I haven’t read the source material, or indeed much Dickens, and so from a literary point of view, this review will be lacking. However, regardless of the origins of the tale, Iannucci’s spin on Victorian England in The Personal History of David Copperfield is nothing short of a delight. With a combination of a large talented cast led by Dev Patel (once again amazing us with his seemingly endless range) and a visual style that conjures influences such as Terry Gilliam, Jean-Pierre Jeunet, and Iannucci’s own flair, David Copperfield is the surreal comedy-drama blend you didn’t know you needed.
Narrated as an ‘accidental’ memoir David Copperfield uses a frequent fourth-wall breaking approach to follow the story of the eponymous star (Patel) and the various twists and turns his life takes from childhood to middle age. Much like Michael Winterbottom’s ‘impossible to film’ adaptation of A Cock and Bull Story, Patel’s wry and witty Copperfield pulls aside curtain-thin walls to lead us, the audience, through his memories: all whilst acknowledging his own fallibility in their retelling.
Whether as a boy abused by a strict step-father and sent to work at a factory, a youth placed with charming debt-dodging guardians, or an adult with a benefactor working hard to better his social standing, the tale of David Copperfield is one where many players and events pass through the protagonist’s life and leave their influence behind.
Race-blind casting allows any performer from any background to fill any role, thus the film is filled out with a star-studded list of actors all utilised to their best. Benedict Wong’s underrated comedy chops are showcased as drunken lawyer Mr Wickfield, as are Tilda Swinton’s comedic abilities when her Betsy Trotwood breezes in with talk of bad luck and how things must be. Hugh Laurie, Rosalind Eleazar, Nikki Amuka-Bird, Peter Capaldi, Ben Wishaw… the list of excellent performers goes on.
Such a large cast does mean that many characters rotate in and out and tend to stay within their pre-defined areas. Growth is reserved for Patel’s Copperfield who goes through a journey hitting all manner of ups and downs. The sumptuous visuals make each twist and turn stunningly presented. When the young David visits the family of housemaid Mrs. Peggoty (Daisy May Cooper) the upturned boat that is their home rivals any shot framed by Wes Anderson. Even when the Dickens storytelling gets a little glued up (the sequence in boys school Salem House feels like spinning plates we’ll need for later) the eye-popping colours and wide shots will keep you engaged.
Iannucci has done with The Personal History of David Copperfield what many Dickens adaptations struggle with: inject a healthy dose of fun. Dickens’ oft stilted characters can become cumbersome and weighty in movie adaptations. Here they leap from the screen and give you such a warm handshake that you are halfway through the movie before you get a chance to catch your breath.

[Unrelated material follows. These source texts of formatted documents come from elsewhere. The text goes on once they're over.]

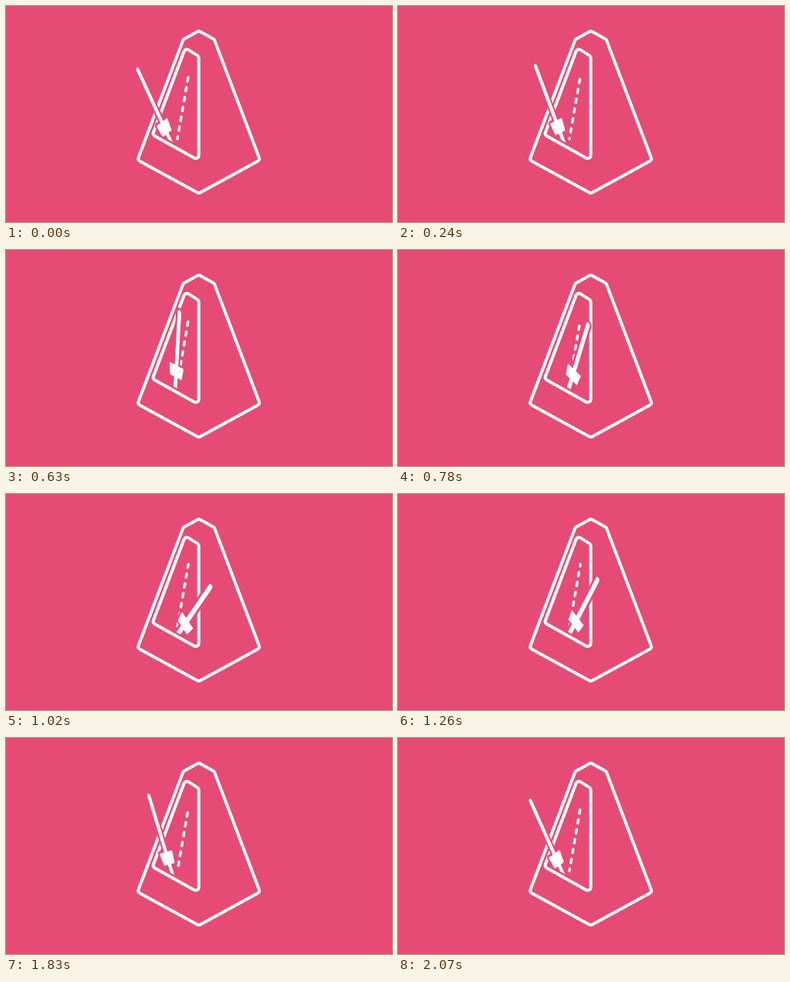
Recreate the animation shown at these times as an HTML page with a canvas. Size 500 px wide and 281 px high, loop 2100 ms.

```html
<!DOCTYPE html>
<html>
<head>
<meta charset="utf-8">
<style>
html, body { margin: 0; width: 100%; height: 100%; overflow: hidden; background: #e64b75; }
canvas { display: block; }
</style>
</head>
<body>
<canvas id="stage" width="500" height="281"></canvas>
<script>
const ctx = document.getElementById('stage').getContext('2d');
const PINK = '#e64b75', WHITE = '#fff';
const LOOP = 2100, STEP = 30, SWING = 1080;
const BODY = [[249.7, 32.3], [269.7, 43.5], [329, 200.3], [249.7, 243.7], [170.4, 200.3], [229.7, 43.5]];
const PANEL = [[232.3, 54.5], [249.7, 65.5], [249.7, 201], [189.8, 167.5]];

function stroke(color, width) {
  ctx.strokeStyle = color;
  ctx.lineWidth = width;
  ctx.stroke();
}

function outline(points, radius) {
  const n = points.length, [a, b] = [points[n - 1], points[0]];
  ctx.beginPath();
  ctx.moveTo((a[0] + b[0]) / 2, (a[1] + b[1]) / 2);
  points.forEach((p, i) => ctx.arcTo(...p, ...points[(i + 1) % n], radius));
  ctx.closePath();
  stroke(WHITE, 4);
}

function rod() {
  ctx.beginPath();
  ctx.moveTo(0, 0);
  ctx.lineTo(0, -110);
}

function weight() {
  ctx.beginPath();
  ctx.moveTo(-12, -38);
  ctx.lineTo(12, -38);
  ctx.lineTo(10, -24);
  ctx.lineTo(-10, -24);
  ctx.closePath();
}

// Share of the swing from left (0) to right (1)
function swing(t) {
  const u = Math.PI * (t < SWING ? t : 2 * SWING - t) / SWING;
  return (1 - Math.cos(u - 0.14 * Math.sin(u))) / 2;
}

function dashes(p) {
  ctx.save();
  ctx.setLineDash([5, 8]);
  ctx.lineDashOffset = -1.6 - 24 * p;
  ctx.beginPath();
  ctx.moveTo(236.2, 91.5);
  ctx.lineTo(222, 173);
  stroke(WHITE, 3.5);
  ctx.restore();
}

function needle(p) {
  ctx.save();
  // Hide everything below the slot's lower edge
  ctx.beginPath();
  ctx.moveTo(0, 0);
  ctx.lineTo(500, 0);
  ctx.lineTo(500, 336);
  ctx.lineTo(0, 56);
  ctx.clip();
  // Tilted plane, then the swing around the pivot
  ctx.transform(0.69, 0.364, -0.055, 0.968, 218.8, 188);
  ctx.rotate((-43.6 + 77.2 * p) * Math.PI / 180);
  rod();
  stroke(PINK, 13);
  weight();
  stroke(PINK, 8);
  rod();
  stroke(WHITE, 6.6);
  weight();
  ctx.fillStyle = WHITE;
  ctx.fill();
  stroke(WHITE, 2);
  ctx.restore();
}

function draw(now) {
  const t = Math.floor(now % LOOP / STEP) * STEP, p = swing(t);
  ctx.fillStyle = PINK;
  ctx.fillRect(0, 0, 500, 281);
  ctx.lineCap = ctx.lineJoin = 'round';
  outline(BODY, 4);
  outline(PANEL, 4);
  dashes(p);
  needle(p);
  requestAnimationFrame(draw);
}

draw(0);
</script>
</body>
</html>
```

Capaldi’s Fagin-like Mr Micawber dances around his own financial fears in a take that is endlessly amusing. Morfydd Clark imbues her empty-headed Dora Spenlow with such well-meaning that even when it is clear to all that her match to David is a bad one for both of them, there is still an affection to hold on to.
The central theme of David Copperfield, (among many, many themes) is that of identity. Dev Patel’s earnest good nature even when battling through what other people want him to be is contrasted by the sneaky Uriah Heap (Wishaw) whose social prostrations hide a sharp ability to exploit any situation to his gain.
From Dev Patel addressing a theatre audience in the opening moments before striding off into the literal scene of his own birth, we are guided by a deft lead and confident direction through the many trials of life. And, when expressed through a movie as fun as this, what a joy that can be.
Words by Mike Record